Click on the 'Polygon' to add it, when it appears its located in the center of our main flare. To move it, change the distance to 62, this is where I'm going to place the first polygon. I don't want these secondary flares to appear too sharp and clear, so I'm going to add some Shape blur, and also adjust the transparency down to about 25. The color of these secondary flares can vary from the main flare, but I'm going to stick to blue/purple colours myself.
9. Add a few more polygons, varying the distance, size, color and transparency until you think you have enough, I've stopped at 5. The end result is a finished flare, now its just figuring out a name, I've decided on Cobalt Crash, and save it as a preset.
See the full sized flare here
Find the preset here
It's also worth mentioning some of the options which I have not used in this Optic effect.
Offset x/y - As I mentioned, the Optic effect runs along this line; you can offset the shape away from this line by changing these variables. As you move the origin about you will notice that the shape sticks to this offset distance.
Controlled/Static - If you have the shape, e.g. a 'Line' set to "controlled", when you click on 'Optic movement' and rotate the entire shape, the 'Line' will also rotate along with the whole shape, set the 'Line' to static, and it will stay at the angle set within the shape.
Can you use the Optic engine for anything other than lens flares?
Having watched Battlestar Galactica 2003 recently I decided to try and recreate the ship 'jumping' effect, using the principles I've laid out in the above tutorial.

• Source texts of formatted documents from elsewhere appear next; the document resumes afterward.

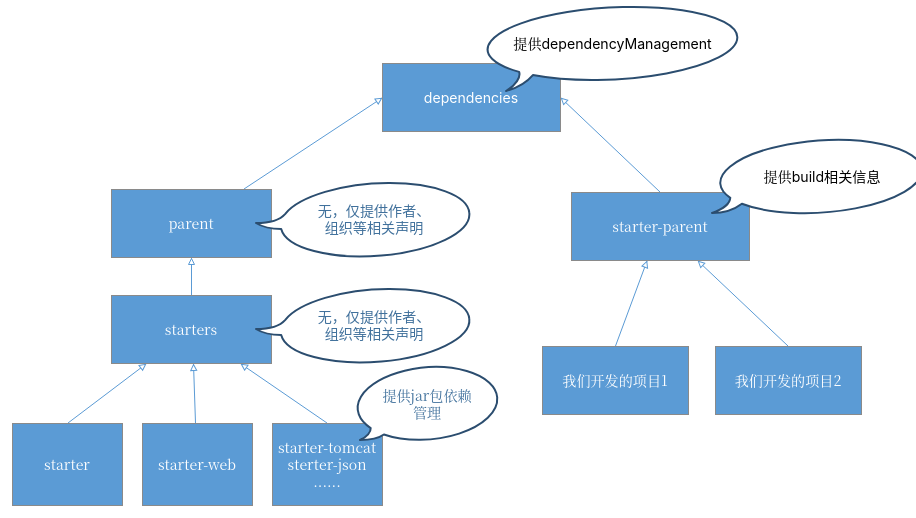
<!DOCTYPE html>
<html lang="zh-CN">
<head>
<meta charset="utf-8">
<title>starter 依赖关系图</title>
<style>
:root {
  --node: #5b9bd5;
  --node-edge: #8a8a8a;
  --outline: #2b4d6f;
  --note-blue: #41719c;
  --paper: #ffffff;
  --ink: #000000;
  --serif: "Noto Serif CJK SC", "Noto Serif", serif;
  --sans: Inter, "Noto Sans CJK SC", sans-serif;
}
* { box-sizing: border-box; }
html, body { margin: 0; overflow: hidden; background: var(--paper); }
.diagram {
  position: relative;
  width: 916px;
  height: 518px;
  overflow: hidden;
  background: var(--paper);
  font: 14.1px/17px var(--serif);
}
.layer { position: absolute; left: 0; top: 0; display: block; }
.links line { stroke: var(--node); stroke-width: 1; marker-end: url(#arrow); }
.links marker path { fill: var(--paper); stroke: var(--node); stroke-width: 1; }
.bubbles path { fill: var(--paper); stroke: var(--outline); stroke-width: 2; stroke-linejoin: round; }
.node, .note {
  position: absolute;
  display: flex;
  align-items: center;
  justify-content: center;
  padding-right: 1px;
  text-align: center;
  white-space: nowrap;
}
.node { background: var(--node); border: 1px solid var(--node-edge); color: var(--paper); }
.sans { font-family: var(--sans); }
.note { color: var(--ink); }
.note.blue { color: var(--note-blue); }

.dependencies { left: 382px; top: 63px; width: 179px; height: 69px; }
.parent { left: 111px; top: 189px; width: 161px; height: 69px; }
.starters { left: 111px; top: 295px; width: 161px; height: 69px; }
.starter-parent { left: 571px; top: 192px; width: 179px; height: 69px; }
.project-1 { left: 542px; top: 346px; width: 147px; height: 69px; }
.project-2 { left: 715px; top: 346px; width: 147px; height: 69px; }
.starter { left: 12px; top: 423px; width: 111px; height: 83px; }
.starter-web { left: 142px; top: 423px; width: 111px; height: 83px; }
.starter-more { left: 272px; top: 423px; width: 111px; height: 83px; }

.note-dependencies { left: 488px; top: 6px; width: 250px; height: 74px; }
.note-starter-parent { left: 721px; top: 139px; width: 203px; height: 74px; }
.note-parent { left: 280px; top: 182px; width: 189px; height: 73px; }
.note-starters { left: 280px; top: 288px; width: 189px; height: 73px; }
.note-starter { left: 358px; top: 367px; width: 139px; height: 73px; }
</style>
</head>
<body>
<main class="diagram">
  <svg class="layer links" width="916" height="518" viewBox="0 0 916 518" aria-hidden="true">
    <defs>
      <marker id="arrow" markerUnits="userSpaceOnUse" markerWidth="9" markerHeight="9" refX="7.5" refY="4" orient="auto">
        <path d="M1 1L7 4L1 7Z"/>
      </marker>
    </defs>
    <line x1="244" y1="189" x2="382" y2="98"/>
    <line x1="660" y1="192" x2="561" y2="98"/>
    <line x1="191.5" y1="295" x2="191.5" y2="258"/>
    <line x1="68" y1="423" x2="146" y2="364"/>
    <line x1="195.5" y1="423" x2="193.5" y2="364"/>
    <line x1="327" y1="423" x2="241" y2="364"/>
    <line x1="615.5" y1="346" x2="647" y2="261"/>
    <line x1="788" y1="346" x2="698" y2="261"/>
  </svg>

  <div class="node dependencies sans">dependencies</div>
  <div class="node parent">parent</div>
  <div class="node starters">starters</div>
  <div class="node starter-parent">starter-parent</div>
  <div class="node project-1">我们开发的项目1</div>
  <div class="node project-2">我们开发的项目2</div>
  <div class="node starter">starter</div>
  <div class="node starter-web">starter-web</div>
  <div class="node starter-more">starter-tomcat<br>sterter-json<br>......</div>

  <svg class="layer bubbles" width="916" height="518" viewBox="0 0 916 518" aria-hidden="true">
    <defs>
      <path id="wide-bubble" d="M281.2 229A94.5 36 -4 0 0 469.3 212.9A94.5 36 -4 0 0 285.3 213.8C279 221 268 223 256 223C264 228 272 229 281.2 229Z"/>
    </defs>
    <path d="M532.9 75.1A125 36 -3 0 0 737.3 37A125 36 -3 1 0 519.1 71.9C521 77 516 85 506 91C517 88 527 82 532.9 75.1Z"/>
    <path d="M741.9 203.7A101 36 -4 0 0 921.8 169.4A101 36 -4 1 0 730.3 197.8C730 203 724 209 712 213C724 213 735 209 741.9 203.7Z"/>
    <use href="#wide-bubble"/>
    <use href="#wide-bubble" y="106"/>
    <path d="M383.9 434.5A70 36 -5 0 0 497.2 397.4A70 36 -5 1 0 370.7 428.1C371 432 367 437 360 440C370 440 379 438 383.9 434.5Z"/>
  </svg>

  <div class="note note-dependencies"><span>提供<span class="sans">dependencyManagement</span></span></div>
  <div class="note note-starter-parent"><span>提供<span class="sans">build相关信息</span></span></div>
  <div class="note note-parent blue sans">无，仅提供作者、<br>组织等相关声明</div>
  <div class="note note-starters blue sans">无，仅提供作者、<br>组织等相关声明</div>
  <div class="note note-starter blue">提供jar包依赖<br>管理</div>
</main>
</body>
</html>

For those of you not familiar with the show, the spaceships have to perform some sort of hyper light jump, which on screen looks like a few flashes.
Here's a little movie of what I've come up with
The presets for this is in two parts, so make sure you get A and B
Battlestar Jump... Part A
Battlestar Jump... Part B
I hope you have enjoyed reading this, if you have any further questions or perhaps an idea for another tutorial let me know.